• _Task brief_
Below are the records; collect from them each line containing the string "rect".

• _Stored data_
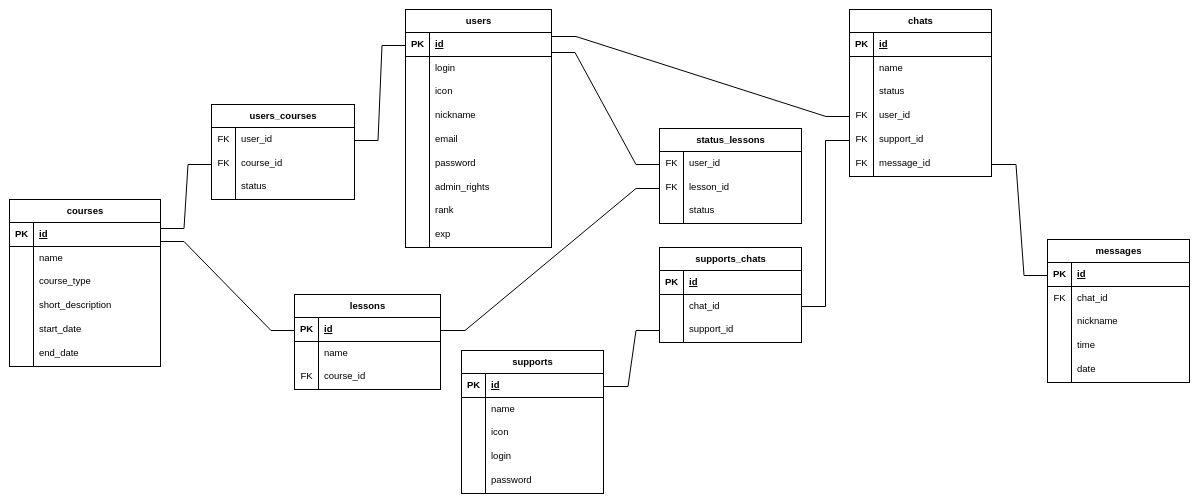
<!DOCTYPE html>
<html lang="en">
<head>
<meta charset="utf-8">
<title>Course platform database schema</title>
<style>
:root { --ink: #000; --paper: #fff; --row: 23.8px; --key: 24px; }
* { box-sizing: border-box; margin: 0; padding: 0; }
body { width: 1200px; height: 503px; overflow: hidden; background: var(--paper); }
.schema { position: relative; width: 1200px; height: 503px; overflow: hidden; color: var(--ink); font: 9.5px "Liberation Sans", Arial, sans-serif; }
.relations { position: absolute; inset: 0; fill: none; stroke: var(--ink); stroke-width: 1; }
.entity { position: absolute; background: var(--paper); border: 1px solid var(--ink); }
.entity h2 { height: 22.8px; line-height: 21px; font-size: inherit; text-align: center; border-bottom: 1px solid var(--ink); }
.field { display: grid; grid-template-columns: var(--key) 1fr; height: var(--row); line-height: 22.8px; }
.field dt { text-align: center; border-right: 1px solid var(--ink); }
.field dd { padding-left: 5px; white-space: nowrap; }
.primary { font-weight: bold; border-bottom: 1px solid var(--ink); }
.primary dd { text-decoration: underline; }
#courses { left: 9px; top: 199px; width: 152px; }
#users-courses { left: 211px; top: 104px; width: 144px; }
#users { left: 405px; top: 9px; width: 147px; }
#lessons { left: 294px; top: 294px; width: 147px; }
#supports { left: 461px; top: 350px; width: 143px; }
#status-lessons { left: 659px; top: 128px; width: 143px; }
#supports-chats { left: 659px; top: 247px; width: 143px; }
#chats { left: 849px; top: 9px; width: 143px; }
#messages { left: 1047px; top: 239px; width: 143px; }
</style>
</head>
<body>
<main class="schema">
  <svg class="relations" width="1200" height="503" viewBox="0 0 1200 503" aria-hidden="true">
    <polyline points="160,228.5 184,228.5 188,164.5 212,164.5"/>
    <polyline points="160,241.5 184,241.5 271,330.5 295,330.5"/>
    <polyline points="354,140.5 378,140.5 382,45.5 406,45.5"/>
    <polyline points="551,36.5 576,36.5 826,116.5 850,116.5"/>
    <polyline points="551,52.5 575,52.5 636,164.5 660,164.5"/>
    <polyline points="440,330.5 465,330.5 636,188.5 660,188.5"/>
    <polyline points="603,386.5 628,386.5 636,330.5 660,330.5"/>
    <polyline points="801,306.5 825.5,306.5 825.5,140.5 850,140.5"/>
    <polyline points="991,164.5 1016,164.5 1024,275.5 1048,275.5"/>
  </svg>

  <section class="entity" id="courses">
    <h2>courses</h2>
    <dl>
      <div class="field primary"><dt>PK</dt><dd>id</dd></div>
      <div class="field"><dt></dt><dd>name</dd></div>
      <div class="field"><dt></dt><dd>course_type</dd></div>
      <div class="field"><dt></dt><dd>short_description</dd></div>
      <div class="field"><dt></dt><dd>start_date</dd></div>
      <div class="field"><dt></dt><dd>end_date</dd></div>
    </dl>
  </section>

  <section class="entity" id="users-courses">
    <h2>users_courses</h2>
    <dl>
      <div class="field"><dt>FK</dt><dd>user_id</dd></div>
      <div class="field"><dt>FK</dt><dd>course_id</dd></div>
      <div class="field"><dt></dt><dd>status</dd></div>
    </dl>
  </section>

  <section class="entity" id="users">
    <h2>users</h2>
    <dl>
      <div class="field primary"><dt>PK</dt><dd>id</dd></div>
      <div class="field"><dt></dt><dd>login</dd></div>
      <div class="field"><dt></dt><dd>icon</dd></div>
      <div class="field"><dt></dt><dd>nickname</dd></div>
      <div class="field"><dt></dt><dd>email</dd></div>
      <div class="field"><dt></dt><dd>password</dd></div>
      <div class="field"><dt></dt><dd>admin_rights</dd></div>
      <div class="field"><dt></dt><dd>rank</dd></div>
      <div class="field"><dt></dt><dd>exp</dd></div>
    </dl>
  </section>

  <section class="entity" id="lessons">
    <h2>lessons</h2>
    <dl>
      <div class="field primary"><dt>PK</dt><dd>id</dd></div>
      <div class="field"><dt></dt><dd>name</dd></div>
      <div class="field"><dt>FK</dt><dd>course_id</dd></div>
    </dl>
  </section>

  <section class="entity" id="supports">
    <h2>supports</h2>
    <dl>
      <div class="field primary"><dt>PK</dt><dd>id</dd></div>
      <div class="field"><dt></dt><dd>name</dd></div>
      <div class="field"><dt></dt><dd>icon</dd></div>
      <div class="field"><dt></dt><dd>login</dd></div>
      <div class="field"><dt></dt><dd>password</dd></div>
    </dl>
  </section>

  <section class="entity" id="status-lessons">
    <h2>status_lessons</h2>
    <dl>
      <div class="field"><dt>FK</dt><dd>user_id</dd></div>
      <div class="field"><dt>FK</dt><dd>lesson_id</dd></div>
      <div class="field"><dt></dt><dd>status</dd></div>
    </dl>
  </section>

  <section class="entity" id="supports-chats">
    <h2>supports_chats</h2>
    <dl>
      <div class="field primary"><dt>PK</dt><dd>id</dd></div>
      <div class="field"><dt></dt><dd>chat_id</dd></div>
      <div class="field"><dt></dt><dd>support_id</dd></div>
    </dl>
  </section>

  <section class="entity" id="chats">
    <h2>chats</h2>
    <dl>
      <div class="field primary"><dt>PK</dt><dd>id</dd></div>
      <div class="field"><dt></dt><dd>name</dd></div>
      <div class="field"><dt></dt><dd>status</dd></div>
      <div class="field"><dt>FK</dt><dd>user_id</dd></div>
      <div class="field"><dt>FK</dt><dd>support_id</dd></div>
      <div class="field"><dt>FK</dt><dd>message_id</dd></div>
    </dl>
  </section>

  <section class="entity" id="messages">
    <h2>messages</h2>
    <dl>
      <div class="field primary"><dt>PK</dt><dd>id</dd></div>
      <div class="field"><dt>FK</dt><dd>chat_id</dd></div>
      <div class="field"><dt></dt><dd>nickname</dd></div>
      <div class="field"><dt></dt><dd>time</dd></div>
      <div class="field"><dt></dt><dd>date</dd></div>
    </dl>
  </section>
</main>
</body>
</html>
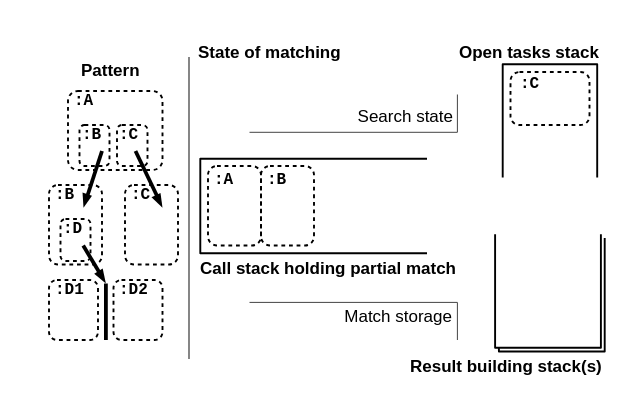
<!DOCTYPE html>
<html lang="en">
<head>
<meta charset="utf-8">
<title>State of matching</title>
<style>
:root { --ink: #000; --paper: #fff; --rule: #444; }
* { box-sizing: border-box; margin: 0; }
html, body { width: 643px; height: 416px; overflow: hidden; background: var(--paper); }
.diagram { position: relative; width: 643px; height: 416px; color: var(--ink); font-family: "Liberation Sans", Arial, sans-serif; }
.lines { position: absolute; left: 0; top: 0; }
.node { fill: none; stroke: var(--ink); stroke-width: 1.9; stroke-dasharray: 3.8 3.8; }
.stack { fill: none; stroke: var(--ink); stroke-width: 1.9; stroke-linejoin: round; }
.rule { fill: none; stroke: var(--rule); stroke-width: 1; }
.divider { stroke: var(--rule); stroke-width: 1.3; }
.arrow { stroke: var(--ink); stroke-width: 3.8; }
.head { fill: var(--ink); }
.heading, .caption, .tag { position: absolute; white-space: nowrap; line-height: 20px; }
.heading { font-size: 17px; font-weight: 700; }
.caption { font-size: 17px; }
.tag { font: 700 16px/20px "Liberation Mono", "Courier New", monospace; }
</style>
</head>
<body>
<main class="diagram">
  <svg class="lines" width="643" height="416" viewBox="0 0 643 416" aria-hidden="true">
    <g class="node">
      <rect x="68" y="91" width="94.5" height="79" rx="10"/>
      <rect x="79.5" y="125" width="30" height="41" rx="5"/>
      <rect x="117" y="125" width="30.5" height="41" rx="5"/>
      <rect x="49" y="185" width="53" height="79.5" rx="9"/>
      <rect x="60.5" y="219" width="30" height="42" rx="5"/>
      <rect x="125" y="185" width="53" height="79.5" rx="9"/>
      <rect x="49" y="280" width="49" height="60" rx="8"/>
      <rect x="113.5" y="280" width="49" height="60" rx="8"/>
      <rect x="208" y="166" width="53" height="79.5" rx="9"/>
      <rect x="261" y="166" width="53" height="79.5" rx="9"/>
      <rect x="510.5" y="72" width="79" height="53" rx="9"/>
    </g>
    <g class="stack">
      <path d="M427 158.7H200.3V253.3H427"/>
      <path d="M502.7 177.500V64.300H597.200V177.500"/>
      <path d="M495.100 234.200V347.700H600.900V234.200"/>
      <path d="M498.900 347.700V351.500H604.700V238"/>
    </g>
    <line class="divider" x1="189" y1="57" x2="189" y2="359"/>
    <g class="rule">
      <path d="M249.500 132.300H457.400V94.500"/>
      <path d="M249.500 302.400H457.400V340"/>
    </g>
    <g class="arrow">
      <line x1="102" y1="151" x2="87" y2="197"/>
      <line x1="135.500" y1="151" x2="157.500" y2="197"/>
      <line x1="83.200" y1="245.600" x2="100" y2="273.500"/>
      <line x1="105.900" y1="283.500" x2="105.900" y2="340"/>
    </g>
    <g class="head">
      <polygon points="83.500,207.800 82.500,192.600 92,195.700"/>
      <polygon points="162.500,207.800 151.500,197.300 160.500,193"/>
      <polygon points="105.900,283.500 94.200,273.800 102.700,268.600"/>
    </g>
  </svg>

  <h2 class="heading" style="left:81px;top:61px">Pattern</h2>
  <h2 class="heading" style="left:198px;top:43px">State of matching</h2>
  <h2 class="heading" style="left:459px;top:43px">Open tasks stack</h2>
  <h2 class="heading" style="left:200px;top:259px">Call stack holding partial match</h2>
  <h2 class="heading" style="left:410px;top:357px">Result building stack(s)</h2>

  <p class="caption" style="right:190px;top:107px">Search state</p>
  <p class="caption" style="right:191px;top:307px">Match storage</p>

  <span class="tag" style="left:74px;top:91px">:A</span>
  <span class="tag" style="left:82px;top:125px">:B</span>
  <span class="tag" style="left:119px;top:125px">:C</span>
  <span class="tag" style="left:55px;top:185px">:B</span>
  <span class="tag" style="left:63px;top:219px">:D</span>
  <span class="tag" style="left:131px;top:185px">:C</span>
  <span class="tag" style="left:55px;top:280px">:D1</span>
  <span class="tag" style="left:119px;top:280px">:D2</span>
  <span class="tag" style="left:214px;top:170px">:A</span>
  <span class="tag" style="left:267px;top:170px">:B</span>
  <span class="tag" style="left:520px;top:74px">:C</span>
</main>
</body>
</html>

• _Task result_
      <rect x="68" y="91" width="94.5" height="79" rx="10"/>
      <rect x="79.5" y="125" width="30" height="41" rx="5"/>
      <rect x="117" y="125" width="30.5" height="41" rx="5"/>
      <rect x="49" y="185" width="53" height="79.5" rx="9"/>
      <rect x="60.5" y="219" width="30" height="42" rx="5"/>
      <rect x="125" y="185" width="53" height="79.5" rx="9"/>
      <rect x="49" y="280" width="49" height="60" rx="8"/>
      <rect x="113.5" y="280" width="49" height="60" rx="8"/>
      <rect x="208" y="166" width="53" height="79.5" rx="9"/>
      <rect x="261" y="166" width="53" height="79.5" rx="9"/>
      <rect x="510.5" y="72" width="79" height="53" rx="9"/>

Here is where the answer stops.